Arnhem, 06 April 2021 — The DDoS Clearing House has been designated a ‘key innovation’ by the European Commission and selected for the Commission’s Innovation Radar. The DDoS Clearing House is a system that enables organisations targeted by DDoS attacks to measure attack characteristics and share the information with other member organisations. The concept is being developed by SIDN, SURF, the University of Twente and other members of the European CONCORDIA project. In the Netherlands, the clearing house will be used by the National Anti-DDoS Coalition, whose members include the Dutch National Internet Providers Management Organization, internet service providers, internet exchanges, the Dutch Payments Association, various government bodies and Digital Infrastructure Netherlands.
The DDoS Clearing House is a collaborative system that enables participating service providers to automatically share the characteristics of incoming DDoS attacks in the form of ‘DDoS fingerprints’. Other clearing house members can then be on the alert for new attacks and know what to look out for. Armed with the fingerprint data, potential victims are able to prepare their infrastructures accordingly. Comparison of a new DDoS attack’s fingerprint with details of earlier attacks recorded in the clearing house also helps members decide on the best defence strategy.
The European Commission’s Joint Research Centre (JRC) has identified the DDoS Clearing House as an innovation with great market potential. The clearing house is currently designated ‘Tech Ready’, meaning that the technology underpinning the system is at an advanced stage of maturity. Progression to the final ‘Market Ready’ stage will require market research and formulation of a business plan, for example.
Over the coming summer, the National Anti-DDoS Coalition will run a DDoS Clearing House pilot project. Octavia de Weerdt, CEO of the National Internet Providers Management Organization (NBIP), one of the Coalition’s members, confirmed, “The DDoS Clearing House is one of our coalition’s most important initiatives. Recognition by the EC emphasises that effective protection against DDoS attacks is not merely a question of fending off individual attacks. It also depends on identifying and sharing DDoS patterns. And collaboration is vital for that. Sharing data and ideas makes us all stronger.” NBIP is a not-for-profit foundation that operates the National DDoS Scrubber, ‘NaWas’, which is widely used in the Netherlands to repel DDoS attacks.
“To make Europe more digitally sovereign, we need a better understanding of DDoS attacks, since communication networks are a pillar of the European digital infrastructure. The DDoS Clearing House is of great value in this, because it provides organisations with more insights and data on DDoS attacks. This is extremely important for a better understanding of DDoS attacks in developing appropriate mitigation actions. In addition, the data on DDoS attacks helps to further develop European anti-DDoS platforms and ecosystems. That is quite challenging, since DDoS data is often ‘locked’ in the systems of anti-DDoS vendors outside Europe. We are therefore delighted that the EC Innovation Radar has identified the DDoS Clearing House as an important EU-supported innovation,” said Professor Gabi Dreo, Coordinator of CONCORDIA.

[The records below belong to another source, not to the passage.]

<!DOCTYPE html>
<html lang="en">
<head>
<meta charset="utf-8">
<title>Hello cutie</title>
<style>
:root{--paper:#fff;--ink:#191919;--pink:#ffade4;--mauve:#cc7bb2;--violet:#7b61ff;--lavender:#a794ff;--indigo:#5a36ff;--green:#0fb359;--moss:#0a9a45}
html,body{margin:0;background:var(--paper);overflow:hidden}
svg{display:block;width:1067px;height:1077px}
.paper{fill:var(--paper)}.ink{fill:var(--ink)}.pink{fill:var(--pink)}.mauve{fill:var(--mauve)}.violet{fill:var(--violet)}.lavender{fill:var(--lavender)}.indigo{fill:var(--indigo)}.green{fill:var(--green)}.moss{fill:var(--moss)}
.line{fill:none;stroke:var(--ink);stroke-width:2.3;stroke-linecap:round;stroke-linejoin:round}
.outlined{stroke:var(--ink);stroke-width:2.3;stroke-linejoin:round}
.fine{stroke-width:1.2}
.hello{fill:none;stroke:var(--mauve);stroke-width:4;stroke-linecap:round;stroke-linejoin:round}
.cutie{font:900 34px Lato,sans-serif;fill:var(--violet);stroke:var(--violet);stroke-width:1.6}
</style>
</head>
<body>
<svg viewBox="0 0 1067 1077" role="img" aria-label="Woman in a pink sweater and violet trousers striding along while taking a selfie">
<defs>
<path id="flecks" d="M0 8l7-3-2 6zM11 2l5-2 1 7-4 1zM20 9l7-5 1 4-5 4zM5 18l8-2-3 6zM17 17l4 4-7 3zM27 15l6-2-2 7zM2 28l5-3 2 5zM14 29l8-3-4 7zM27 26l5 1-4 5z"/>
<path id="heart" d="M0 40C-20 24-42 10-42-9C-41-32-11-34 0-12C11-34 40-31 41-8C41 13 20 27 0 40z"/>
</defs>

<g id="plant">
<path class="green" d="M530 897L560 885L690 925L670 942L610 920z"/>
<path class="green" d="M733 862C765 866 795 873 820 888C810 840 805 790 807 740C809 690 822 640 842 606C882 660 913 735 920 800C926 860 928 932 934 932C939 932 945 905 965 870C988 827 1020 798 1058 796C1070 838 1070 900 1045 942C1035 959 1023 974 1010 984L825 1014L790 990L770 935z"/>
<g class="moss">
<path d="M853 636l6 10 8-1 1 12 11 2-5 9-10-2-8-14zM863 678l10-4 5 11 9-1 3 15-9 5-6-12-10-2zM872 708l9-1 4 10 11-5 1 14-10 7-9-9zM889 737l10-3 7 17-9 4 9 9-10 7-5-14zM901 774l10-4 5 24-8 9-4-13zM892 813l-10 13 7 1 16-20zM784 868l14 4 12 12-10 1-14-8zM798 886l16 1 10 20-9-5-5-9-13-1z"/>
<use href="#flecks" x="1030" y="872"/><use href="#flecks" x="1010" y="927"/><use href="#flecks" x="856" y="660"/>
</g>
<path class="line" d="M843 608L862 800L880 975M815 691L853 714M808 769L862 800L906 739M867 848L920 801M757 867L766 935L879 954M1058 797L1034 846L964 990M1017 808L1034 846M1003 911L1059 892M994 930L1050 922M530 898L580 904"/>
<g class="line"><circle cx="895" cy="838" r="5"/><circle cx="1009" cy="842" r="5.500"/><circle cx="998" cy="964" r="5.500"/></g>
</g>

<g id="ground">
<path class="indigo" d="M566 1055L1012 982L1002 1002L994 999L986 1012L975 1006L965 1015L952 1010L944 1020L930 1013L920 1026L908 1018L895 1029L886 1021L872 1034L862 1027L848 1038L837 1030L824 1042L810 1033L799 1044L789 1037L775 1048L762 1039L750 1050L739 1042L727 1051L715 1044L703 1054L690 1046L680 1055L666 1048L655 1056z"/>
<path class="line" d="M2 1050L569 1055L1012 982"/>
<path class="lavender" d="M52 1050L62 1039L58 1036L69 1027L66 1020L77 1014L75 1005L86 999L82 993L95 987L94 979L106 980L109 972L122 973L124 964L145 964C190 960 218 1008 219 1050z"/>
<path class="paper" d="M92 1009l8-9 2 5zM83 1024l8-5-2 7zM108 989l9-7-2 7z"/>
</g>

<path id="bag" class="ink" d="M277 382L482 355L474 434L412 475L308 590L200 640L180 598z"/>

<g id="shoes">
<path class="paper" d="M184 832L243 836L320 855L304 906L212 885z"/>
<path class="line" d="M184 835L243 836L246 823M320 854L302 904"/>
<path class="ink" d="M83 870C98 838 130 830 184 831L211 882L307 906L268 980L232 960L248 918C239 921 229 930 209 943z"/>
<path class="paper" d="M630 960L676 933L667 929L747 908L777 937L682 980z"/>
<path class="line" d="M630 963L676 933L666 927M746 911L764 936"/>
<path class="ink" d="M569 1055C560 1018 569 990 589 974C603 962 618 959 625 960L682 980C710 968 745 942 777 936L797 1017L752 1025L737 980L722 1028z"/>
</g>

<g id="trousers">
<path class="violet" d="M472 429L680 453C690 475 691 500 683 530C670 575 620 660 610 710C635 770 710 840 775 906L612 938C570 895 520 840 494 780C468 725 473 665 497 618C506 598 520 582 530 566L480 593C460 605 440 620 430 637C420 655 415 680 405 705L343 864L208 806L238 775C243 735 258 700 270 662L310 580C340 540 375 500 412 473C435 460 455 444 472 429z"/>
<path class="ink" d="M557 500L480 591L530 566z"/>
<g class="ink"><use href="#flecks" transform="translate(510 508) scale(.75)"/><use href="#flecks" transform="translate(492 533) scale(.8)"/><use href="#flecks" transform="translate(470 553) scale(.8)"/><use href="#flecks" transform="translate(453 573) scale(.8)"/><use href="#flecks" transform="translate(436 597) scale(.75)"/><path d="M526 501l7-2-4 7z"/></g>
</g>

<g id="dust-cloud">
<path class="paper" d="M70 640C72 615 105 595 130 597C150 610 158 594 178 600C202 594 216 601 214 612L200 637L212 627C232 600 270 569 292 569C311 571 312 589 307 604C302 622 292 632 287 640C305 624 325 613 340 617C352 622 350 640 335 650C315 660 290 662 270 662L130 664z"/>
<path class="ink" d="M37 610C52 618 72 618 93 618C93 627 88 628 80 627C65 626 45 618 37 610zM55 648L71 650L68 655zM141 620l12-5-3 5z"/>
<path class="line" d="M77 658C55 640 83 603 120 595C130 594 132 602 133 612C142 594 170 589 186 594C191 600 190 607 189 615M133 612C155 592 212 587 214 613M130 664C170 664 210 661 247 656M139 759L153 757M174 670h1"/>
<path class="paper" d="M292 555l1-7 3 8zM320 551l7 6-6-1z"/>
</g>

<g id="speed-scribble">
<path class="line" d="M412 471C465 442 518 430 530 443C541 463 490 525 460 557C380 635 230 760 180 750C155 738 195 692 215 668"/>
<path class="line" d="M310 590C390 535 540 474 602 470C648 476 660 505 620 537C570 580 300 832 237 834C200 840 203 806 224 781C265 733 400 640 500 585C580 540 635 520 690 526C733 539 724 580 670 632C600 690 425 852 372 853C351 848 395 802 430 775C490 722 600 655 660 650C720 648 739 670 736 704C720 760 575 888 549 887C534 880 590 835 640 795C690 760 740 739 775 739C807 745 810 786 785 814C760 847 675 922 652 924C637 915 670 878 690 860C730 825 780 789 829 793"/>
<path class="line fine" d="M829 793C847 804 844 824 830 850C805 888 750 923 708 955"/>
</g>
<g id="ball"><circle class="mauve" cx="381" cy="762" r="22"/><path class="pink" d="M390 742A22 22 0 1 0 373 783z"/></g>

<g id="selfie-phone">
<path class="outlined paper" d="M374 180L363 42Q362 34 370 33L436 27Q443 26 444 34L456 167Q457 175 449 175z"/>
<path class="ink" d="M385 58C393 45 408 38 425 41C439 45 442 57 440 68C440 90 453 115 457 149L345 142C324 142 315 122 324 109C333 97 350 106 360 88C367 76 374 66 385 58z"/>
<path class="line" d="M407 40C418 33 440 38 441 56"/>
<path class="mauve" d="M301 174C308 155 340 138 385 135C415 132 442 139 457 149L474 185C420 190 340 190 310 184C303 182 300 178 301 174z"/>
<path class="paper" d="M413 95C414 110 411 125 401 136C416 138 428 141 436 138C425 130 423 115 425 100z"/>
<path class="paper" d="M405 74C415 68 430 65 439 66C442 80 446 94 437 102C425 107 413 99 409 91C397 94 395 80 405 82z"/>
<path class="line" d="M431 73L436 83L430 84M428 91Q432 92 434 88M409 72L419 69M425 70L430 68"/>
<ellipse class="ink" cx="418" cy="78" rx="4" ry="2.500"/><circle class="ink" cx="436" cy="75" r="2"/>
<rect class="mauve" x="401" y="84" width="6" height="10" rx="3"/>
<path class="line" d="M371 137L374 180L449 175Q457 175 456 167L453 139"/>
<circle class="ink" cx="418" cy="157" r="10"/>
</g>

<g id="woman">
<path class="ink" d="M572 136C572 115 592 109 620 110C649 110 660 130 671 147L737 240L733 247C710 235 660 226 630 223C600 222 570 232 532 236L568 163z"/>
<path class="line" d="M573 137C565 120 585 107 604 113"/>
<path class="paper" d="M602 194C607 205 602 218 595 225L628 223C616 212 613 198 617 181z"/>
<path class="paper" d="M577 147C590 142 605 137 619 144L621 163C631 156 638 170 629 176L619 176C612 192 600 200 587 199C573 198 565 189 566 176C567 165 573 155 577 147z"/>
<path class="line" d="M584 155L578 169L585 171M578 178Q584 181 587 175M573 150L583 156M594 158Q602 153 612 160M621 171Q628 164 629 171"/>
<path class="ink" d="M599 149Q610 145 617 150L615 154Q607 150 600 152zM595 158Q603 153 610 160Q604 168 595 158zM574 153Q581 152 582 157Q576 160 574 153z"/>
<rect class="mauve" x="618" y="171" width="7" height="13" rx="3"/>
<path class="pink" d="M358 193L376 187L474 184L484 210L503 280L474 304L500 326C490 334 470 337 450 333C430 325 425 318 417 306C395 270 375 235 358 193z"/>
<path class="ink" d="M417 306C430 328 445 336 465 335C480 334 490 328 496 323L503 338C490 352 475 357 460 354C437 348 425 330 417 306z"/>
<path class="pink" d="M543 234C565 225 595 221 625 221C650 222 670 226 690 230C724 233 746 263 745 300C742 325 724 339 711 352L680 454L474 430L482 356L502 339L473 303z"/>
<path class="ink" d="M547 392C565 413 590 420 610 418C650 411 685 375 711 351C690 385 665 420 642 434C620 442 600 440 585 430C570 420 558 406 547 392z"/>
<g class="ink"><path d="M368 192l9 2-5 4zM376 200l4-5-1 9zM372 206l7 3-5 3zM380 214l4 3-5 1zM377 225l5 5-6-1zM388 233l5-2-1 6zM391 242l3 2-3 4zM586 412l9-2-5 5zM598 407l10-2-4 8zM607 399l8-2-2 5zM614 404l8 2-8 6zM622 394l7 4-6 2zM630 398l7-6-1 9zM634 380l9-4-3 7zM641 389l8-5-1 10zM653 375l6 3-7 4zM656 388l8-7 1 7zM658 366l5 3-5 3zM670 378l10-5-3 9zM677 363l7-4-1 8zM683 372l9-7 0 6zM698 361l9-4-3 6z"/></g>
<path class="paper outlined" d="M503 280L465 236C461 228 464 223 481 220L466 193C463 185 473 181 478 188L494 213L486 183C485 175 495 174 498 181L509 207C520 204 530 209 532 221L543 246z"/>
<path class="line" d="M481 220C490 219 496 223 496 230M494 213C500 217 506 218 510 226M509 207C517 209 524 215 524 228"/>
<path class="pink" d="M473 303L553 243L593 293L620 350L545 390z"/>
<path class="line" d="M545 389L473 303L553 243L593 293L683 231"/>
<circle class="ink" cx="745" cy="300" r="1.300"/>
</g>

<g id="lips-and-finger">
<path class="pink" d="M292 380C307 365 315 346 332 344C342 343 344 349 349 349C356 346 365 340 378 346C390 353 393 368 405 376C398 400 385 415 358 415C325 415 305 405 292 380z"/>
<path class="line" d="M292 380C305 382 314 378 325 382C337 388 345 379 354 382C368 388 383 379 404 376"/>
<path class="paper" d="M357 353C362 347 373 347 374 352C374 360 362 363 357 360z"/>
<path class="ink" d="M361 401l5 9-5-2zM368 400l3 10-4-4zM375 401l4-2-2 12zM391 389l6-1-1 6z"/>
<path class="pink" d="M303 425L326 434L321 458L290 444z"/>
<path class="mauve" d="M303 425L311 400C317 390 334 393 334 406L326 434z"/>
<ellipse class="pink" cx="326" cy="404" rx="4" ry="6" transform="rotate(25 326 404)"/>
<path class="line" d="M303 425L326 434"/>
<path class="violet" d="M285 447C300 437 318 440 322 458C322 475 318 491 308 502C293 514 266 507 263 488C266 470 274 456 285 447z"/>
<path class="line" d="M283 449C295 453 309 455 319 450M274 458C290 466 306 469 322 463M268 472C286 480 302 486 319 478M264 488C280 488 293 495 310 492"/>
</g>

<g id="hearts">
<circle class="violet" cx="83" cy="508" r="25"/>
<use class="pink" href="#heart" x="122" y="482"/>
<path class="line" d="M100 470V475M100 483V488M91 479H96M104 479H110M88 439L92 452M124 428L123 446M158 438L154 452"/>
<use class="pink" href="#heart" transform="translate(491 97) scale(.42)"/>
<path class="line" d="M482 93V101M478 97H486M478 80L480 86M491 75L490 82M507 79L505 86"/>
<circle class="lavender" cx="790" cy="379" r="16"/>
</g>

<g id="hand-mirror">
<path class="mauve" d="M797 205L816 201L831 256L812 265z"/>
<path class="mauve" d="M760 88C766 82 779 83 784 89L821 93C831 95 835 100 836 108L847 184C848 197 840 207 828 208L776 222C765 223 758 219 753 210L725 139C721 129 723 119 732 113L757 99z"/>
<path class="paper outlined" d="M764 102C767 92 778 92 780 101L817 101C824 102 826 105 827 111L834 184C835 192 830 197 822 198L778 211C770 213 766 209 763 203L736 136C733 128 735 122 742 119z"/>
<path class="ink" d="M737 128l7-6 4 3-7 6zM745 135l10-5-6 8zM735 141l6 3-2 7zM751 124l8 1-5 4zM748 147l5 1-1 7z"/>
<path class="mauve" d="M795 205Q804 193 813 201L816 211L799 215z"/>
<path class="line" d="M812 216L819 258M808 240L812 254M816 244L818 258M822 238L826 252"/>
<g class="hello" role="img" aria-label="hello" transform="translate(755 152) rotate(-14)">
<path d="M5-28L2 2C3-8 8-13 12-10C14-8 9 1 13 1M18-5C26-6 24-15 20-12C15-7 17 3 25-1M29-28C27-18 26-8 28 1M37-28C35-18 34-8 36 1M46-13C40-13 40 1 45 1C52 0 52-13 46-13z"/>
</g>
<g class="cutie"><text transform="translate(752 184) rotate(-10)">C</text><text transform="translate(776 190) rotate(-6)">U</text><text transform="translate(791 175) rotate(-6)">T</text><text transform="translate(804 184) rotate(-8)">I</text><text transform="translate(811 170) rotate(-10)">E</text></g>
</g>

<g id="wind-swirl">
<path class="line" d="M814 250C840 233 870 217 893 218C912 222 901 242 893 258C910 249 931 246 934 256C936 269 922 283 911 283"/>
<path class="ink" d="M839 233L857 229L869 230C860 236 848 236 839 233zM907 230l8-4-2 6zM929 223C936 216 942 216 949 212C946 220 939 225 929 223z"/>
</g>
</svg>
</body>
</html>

As Director of SIDN Labs and Associate Professor at the University of Twente, Cristian Hesselman is closely involved with both the CONCORDIA project and the National Anti-DDoS Coalition. “Recognition of the clearing house’s value by the European Commission demonstrates that, with this platform, we can take collaborative defence against DDoS attacks to a new level,” he said. “We hope that the move will raise the profile of the initiative, so that other groups and organisations start using this open-source technology. We attach great importance to the communal benefit of enhanced DDoS resilience. The clearing house makes a significant contribution to that goal by promoting internet security and stability in the Netherlands, Europe and beyond.”
For more information about how the JRC assesses the potential and maturity of innovations, see the Innovation Radar website: https://www.innoradar.eu/methodology.